Material provided Start Marker

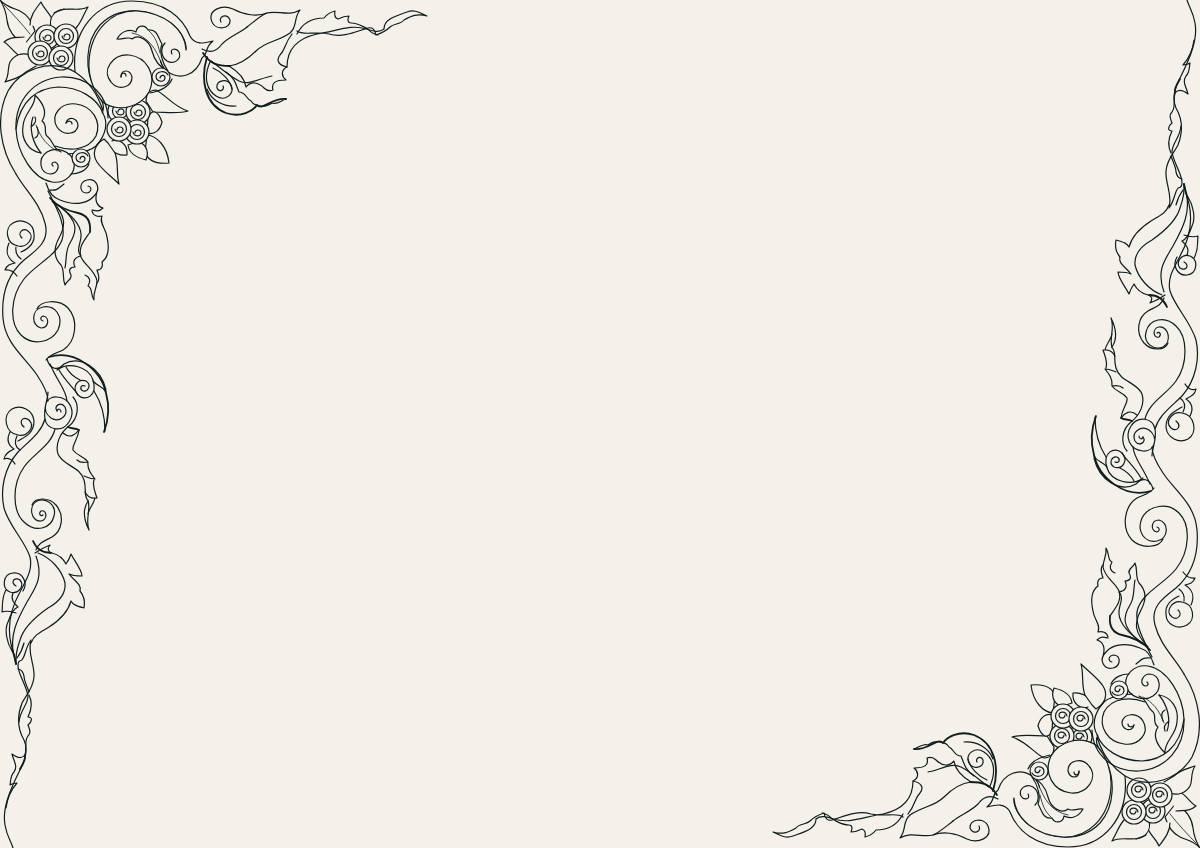
<!DOCTYPE html>
<html lang="en">
<head>
<meta charset="utf-8">
<title>Ornamental scroll border</title>
<style>
:root { --paper: #f4f1ea; --ink: #111c1c; }
html, body { margin: 0; height: 100%; overflow: hidden; background: var(--paper); }
.frame { display: block; width: 1200px; height: 848px; background: var(--paper); }
.ornament { fill: none; stroke: var(--ink); stroke-width: 1.2; stroke-linecap: round; stroke-linejoin: round; }
.berry, .petal { fill: var(--paper); }
.bold { stroke-width: 1.8; }
.fine { stroke-width: .8; }
</style>
</head>
<body>
<svg class="frame" viewBox="0 0 1200 848" role="img" aria-label="Hand drawn scrollwork in two opposite corners">
<defs>
  <g id="berry">
    <circle class="berry" r="12"/>
    <circle r="7.5"/>
    <path d="M-2 1C-2-3 4-3 4 1S-3 5-4 0"/>
  </g>
  <g id="bud">
    <circle class="berry" r="9"/>
    <path d="M-1 1C0-3 4-2 4 1C3 6-5 5-5-1C-4-6 4-7 7-2"/>
  </g>

  <g id="corner-ornament" class="ornament">
    <g id="corner-flower">
      <path class="petal" d="M0 0C6 7 14 8 20 11C28 15 32 21 35 31L24 45C14 38 8 30 7 20C6 12 4 6 0 0Z"/>
      <path class="fine" d="M4 5C12 13 22 24 30 34"/>
      <path class="petal" d="M30 25C30 17 34 11 41 2C44 9 50 13 53 21L49 30"/>
      <path class="petal" d="M51 27C49 19 53 13 60 10C70 7 78 12 88 7C83 15 82 21 76 28L70 34"/>
      <path class="petal" d="M54 13C57 11 62 10 64 9"/>
      <path class="petal" d="M24 37C17 38 11 36 4 42C11 46 14 54 22 57L32 55"/>
      <path class="petal" d="M30 55C22 52 14 55 10 62C7 68 10 74 5 82C13 79 20 78 26 72L36 66"/>
      <use href="#berry" x="47" y="37"/>
      <use href="#berry" x="66" y="36"/>
      <use href="#berry" x="40" y="53"/>
      <use href="#berry" x="61" y="58"/>
    </g>

    <g id="lower-flower">
      <path class="petal" d="M146 101C146 94 150 90 156 90C166 95 174 107 188 111C178 114 166 112 153 112Z"/>
      <path class="petal" d="M148 117C152 109 158 110 162 122C160 131 154 135 147 133Z"/>
      <path class="petal" d="M147 135C157 136 167 146 169 163C158 164 148 162 145 152Z"/>
      <path class="petal" d="M134 143C144 140 150 150 146 160C137 158 129 153 128 145Z"/>
      <path class="petal" d="M112 141C119 138 128 144 127 155C121 156 114 153 108 148"/>
      <path class="petal" d="M104 139C94 145 92 154 97 162C103 171 111 176 119 184C116 174 119 163 115 153L108 143Z"/>
      <use href="#berry" x="120" y="111"/>
      <use href="#berry" x="138" y="112"/>
      <use href="#berry" x="137" y="132"/>
      <use href="#berry" x="119" y="129"/>
    </g>

    <g id="upper-scroll">
      <path class="petal" d="M75 72C71 31 96 1 132 1C165 1 183 18 190 36C195 46 205 43 213 41C204 48 209 53 202 58C196 76 180 80 168 72C158 65 157 48 167 42C176 37 185 42 186 50C187 41 180 30 171 23C150 8 119 5 100 25C85 42 84 70 96 91C101 100 105 104 103 111C97 91 87 80 75 72Z"/>
      <path class="petal" d="M121 77C121 69 130 69 132 77C132 88 118 91 111 82C101 70 113 54 129 55C147 57 157 75 149 92C141 106 121 113 104 103C93 92 88 75 89 61C91 29 113 10 137 11C164 13 184 28 186 49"/>
      <path d="M121 77C121 72 126 72 126 76M172 54C169 49 176 47 179 52C182 59 174 65 167 61C161 57 160 48 165 43"/>
      <path d="M117 39C122 30 130 29 136 32C137 25 145 24 148 30C158 29 158 38 162 44C159 51 162 63 168 71C159 67 154 59 152 51C149 39 138 34 132 39C128 36 123 40 117 39Z"/>
      <path class="fine" d="M132 33C148 36 156 48 162 65M149 31C155 36 158 44 160 53"/>
      <use href="#bud" x="161" y="77"/>
      <path d="M150 93C160 91 169 87 172 79"/>
    </g>

    <g id="lower-scroll">
      <path d="M75 72C50 58 21 69 8 91C-5 117 0 149 16 174"/>
      <path d="M108 118C107 93 87 76 61 77C34 79 15 100 16 129C17 153 33 179 52 182C66 184 76 173 74 162C71 151 56 146 47 152C37 159 40 173 50 174C58 174 61 164 55 162C52 162 51 164 53 166"/>
      <path d="M66 123C68 115 78 118 78 126C76 135 63 136 57 127C50 115 61 102 76 104C92 106 102 121 96 136C88 151 69 151 55 146"/>
      <path d="M66 123C68 120 72 121 72 124M102 112C109 122 106 135 96 146C87 154 74 153 68 154"/>
      <path d="M41 153C28 151 21 139 23 126C24 112 36 107 35 95C43 103 48 112 42 121C49 126 42 133 48 137C54 142 52 148 61 152"/>
      <path d="M33 117C29 128 32 142 41 153M31 127C35 124 37 121 35 117M35 138C39 136 39 132 37 127"/>
      <path class="fine" d="M36 125C41 139 48 146 57 151"/>
      <path d="M16 129C20 100 38 88 58 87C79 87 97 98 103 113"/>
      <use href="#bud" x="81" y="158"/>
      <path d="M71 174C78 174 86 171 89 164"/>
    </g>

    <g id="top-spray">
      <path d="M202 49C211 54 217 51 222 44C230 36 240 33 247 27M221 22C218 16 227 13 230 20C231 29 216 31 212 22C207 10 222 4 233 9C244 15 257 17 267 13C278 10 288 17 300 10C293 19 298 26 290 33C277 42 266 41 256 51C248 59 239 65 229 66"/>
      <path class="bold" d="M203 53C210 64 218 66 230 66"/>
      <path d="M229 66C239 72 245 80 246 87C251 81 258 82 264 88C267 91 270 91 273 90C271 83 275 80 286 80C281 76 281 70 287 67C278 65 276 60 280 55C286 49 284 44 292 34"/>
      <path d="M211 61C222 69 229 76 239 81C249 86 260 78 272 76M247 27C256 20 260 16 267 13"/>
      <path class="bold" d="M207 57C200 80 205 105 226 113C241 118 253 111 257 105C263 111 272 97 286 99"/>
      <path d="M210 62C203 78 207 90 216 96C225 102 235 94 231 85C227 78 216 80 217 88C219 93 225 90 223 86M226 72C235 78 236 85 239 92C246 92 246 99 251 101C254 106 264 109 272 103C277 105 282 100 286 99"/>
      <path d="M213 68C222 72 230 80 232 89M207 89C211 100 223 107 236 106"/>
      <path d="M287 67C287 47 299 38 317 34C337 31 351 24 366 29C373 31 379 33 384 29C384 19 396 16 407 12C415 9 420 13 427 16C417 13 411 16 404 20C400 25 394 23 390 27C386 31 382 33 376 35C375 29 372 27 368 28C355 32 343 38 329 34C314 31 303 36 297 31"/>
      <path d="M297 34C303 22 314 18 324 18C327 14 331 12 335 11C334 16 335 18 338 19C342 17 345 16 349 16C347 20 348 23 351 23C359 23 363 27 368 29C370 32 374 34 378 35"/>
    </g>

    <g id="hanging-leaves">
      <path d="M46 183C49 193 53 198 60 200C77 207 89 202 94 196C102 188 96 178 87 180C79 182 79 192 86 193C91 193 93 187 88 186M64 184C59 188 57 191 50 190M98 189C94 199 96 206 103 208C99 212 96 211 92 210"/>
      <path class="bold" d="M50 198C58 207 68 211 78 213C87 215 91 222 90 232"/>
      <path d="M52 201C66 216 66 225 59 238C52 251 55 259 61 265C65 271 62 278 65 285C67 280 72 280 71 275C68 270 70 267 75 267C72 261 75 257 81 256C75 250 82 242 81 234C80 222 68 212 56 204"/>
      <path d="M62 208C77 221 78 230 70 243C65 251 67 258 65 268"/>
      <path d="M90 232C84 241 78 247 81 257C85 266 95 270 97 281C97 288 93 292 94 300C90 294 93 288 88 286C91 281 90 277 85 275"/>
      <path d="M97 283C101 279 98 274 97 270C102 270 103 266 102 262C109 257 109 246 107 237C106 228 99 224 102 216C98 217 93 216 92 211"/>
    </g>

    <g id="side-stem">
      <path d="M16 174C25 190 40 203 45 223C50 241 37 250 24 260C8 274 1 293 3 318C5 344 25 357 37 375C43 384 48 393 48 401"/>
      <path d="M48 191C56 207 67 226 62 240C56 256 35 265 24 279C10 297 9 323 21 335C32 346 51 343 58 330C64 316 55 305 43 307C31 309 31 326 41 328C49 328 50 317 43 316C40 317 40 320 43 321"/>
      <path d="M37 309C41 300 59 299 68 308C79 320 76 342 63 350C57 353 50 354 46 360"/>
      <path d="M22 238C17 234 22 227 28 231C36 237 27 248 18 246C6 244 4 228 13 223C22 218 34 223 34 234C35 242 30 248 21 252"/>
      <path d="M9 243C5 252 8 259 15 263C10 264 7 265 5 270C10 269 14 272 17 276M16 247C15 253 17 256 21 259"/>
    </g>

    <g id="middle-knot">
      <path class="bold" d="M49 357C75 349 101 370 106 393C111 411 107 424 104 432"/>
      <path d="M47 359C50 370 58 371 64 364C80 355 101 368 106 390M57 370C69 361 89 367 93 380C98 396 85 402 78 395C71 387 78 378 86 381C92 385 88 392 83 391C79 389 81 384 85 386"/>
      <path d="M93 381C98 387 103 386 106 392M94 391C101 402 105 415 105 431M50 364C58 383 66 389 67 401M59 370C66 382 74 388 78 395M66 367C70 375 76 378 80 380"/>
      <path d="M57 411C53 406 61 401 65 407C69 416 59 423 51 418C41 411 45 396 57 397C70 398 76 411 69 422C62 433 47 430 45 419C43 408 48 400 48 392"/>
      <path d="M57 411C58 408 61 409 61 412M73 397C80 405 78 419 69 426C60 433 55 444 58 454C63 466 80 466 84 480C87 490 83 494 88 501C82 510 84 520 89 530C85 520 91 510 88 500"/>
      <path d="M63 433C70 439 75 435 79 430C78 440 72 444 73 450C77 456 84 456 88 462C83 463 80 463 77 460M88 462C87 469 91 474 95 479C90 479 87 477 84 476M94 480C92 486 95 492 97 498C91 499 87 496 85 492M95 498C94 504 89 508 88 514"/>
      <path class="bold" d="M68 427C72 429 76 428 79 430"/>
    </g>

    <g id="lower-stem">
      <path d="M45 419C41 433 29 441 18 452C4 468 0 490 4 508C9 526 25 541 30 557C33 570 26 580 20 592C11 608 7 626 11 644C13 652 15 657 16 664"/>
      <path d="M55 429C51 446 34 453 24 467C12 484 12 511 24 522C35 533 51 529 54 516C57 505 46 497 37 501C28 506 31 522 41 521C48 520 47 509 41 511C38 514 41 517 43 515"/>
      <path d="M32 505C35 497 49 497 56 505C65 516 62 531 52 537C45 541 39 542 36 550"/>
      <path d="M24 427C18 422 23 415 29 420C36 427 27 437 18 435C5 433 2 415 12 409C21 404 33 410 34 421C34 434 24 437 18 441M10 432C6 440 8 445 14 449C10 451 5 453 4 459C8 457 13 460 15 464M17 436C13 444 17 448 20 450"/>
      <path class="bold" d="M33 541C36 548 41 553 51 553"/>
      <path d="M35 553C42 548 45 547 50 545C47 549 48 552 52 553C60 555 64 560 66 564C69 560 70 557 71 554C75 562 82 570 82 576C77 576 73 576 69 574C74 581 82 584 80 591C85 597 85 603 84 608C77 606 73 605 71 601C68 612 60 620 49 627C39 633 34 635 31 643"/>
      <path d="M38 553C51 558 62 570 65 583C66 594 59 602 48 608C38 615 24 626 20 640C16 651 16 656 16 664"/>
      <path d="M36 556C44 578 35 588 27 602C17 620 9 636 14 656"/>
      <path d="M16 586C10 583 14 576 20 580C25 586 18 595 10 592C1 588 3 574 13 573C23 572 28 583 23 591M6 590C1 599 3 606 2 612C7 610 12 612 16 613M13 593C10 600 15 604 18 607C13 609 10 616 8 622C4 630 7 643 12 651"/>
    </g>

    <g id="side-tail">
      <path d="M31 640C25 648 26 655 22 660C16 661 18 668 20 674C23 682 27 689 28 696C28 705 20 710 19 722"/>
      <path d="M31 641C27 652 35 665 34 677C33 689 26 695 22 703C17 716 17 728 24 740C29 751 24 762 19 772C10 790 2 809 5 825C7 837 11 841 13 848"/>
      <path d="M24 643C22 651 20 654 17 658M18 669C22 670 23 672 24 676C24 681 27 686 29 692M29 695C33 703 31 711 28 717C33 717 32 722 28 725C30 730 31 733 28 736C24 741 27 748 25 755C21 760 16 757 12 754C14 762 18 766 14 772C10 776 11 781 10 785C13 783 15 783 17 783C9 792 7 800 6 808"/>
      <path class="bold" d="M12 649C14 654 15 658 16 664M25 755C26 760 23 764 20 769"/>
    </g>
  </g>
</defs>

<use href="#corner-ornament"/>
<use href="#corner-ornament" transform="rotate(180 600 424)"/>
</svg>
</body>
</html>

Material provided End Marker

Exercise
Could you retype exactly the lines above, starting at the line that contains "433C70 439 75" and ending at the line that contains "505C35 497 49", and nothing more?

Answer space
      <path d="M63 433C70 439 75 435 79 430C78 440 72 444 73 450C77 456 84 456 88 462C83 463 80 463 77 460M88 462C87 469 91 474 95 479C90 479 87 477 84 476M94 480C92 486 95 492 97 498C91 499 87 496 85 492M95 498C94 504 89 508 88 514"/>
      <path class="bold" d="M68 427C72 429 76 428 79 430"/>
    </g>

    <g id="lower-stem">
      <path d="M45 419C41 433 29 441 18 452C4 468 0 490 4 508C9 526 25 541 30 557C33 570 26 580 20 592C11 608 7 626 11 644C13 652 15 657 16 664"/>
      <path d="M55 429C51 446 34 453 24 467C12 484 12 511 24 522C35 533 51 529 54 516C57 505 46 497 37 501C28 506 31 522 41 521C48 520 47 509 41 511C38 514 41 517 43 515"/>
      <path d="M32 505C35 497 49 497 56 505C65 516 62 531 52 537C45 541 39 542 36 550"/>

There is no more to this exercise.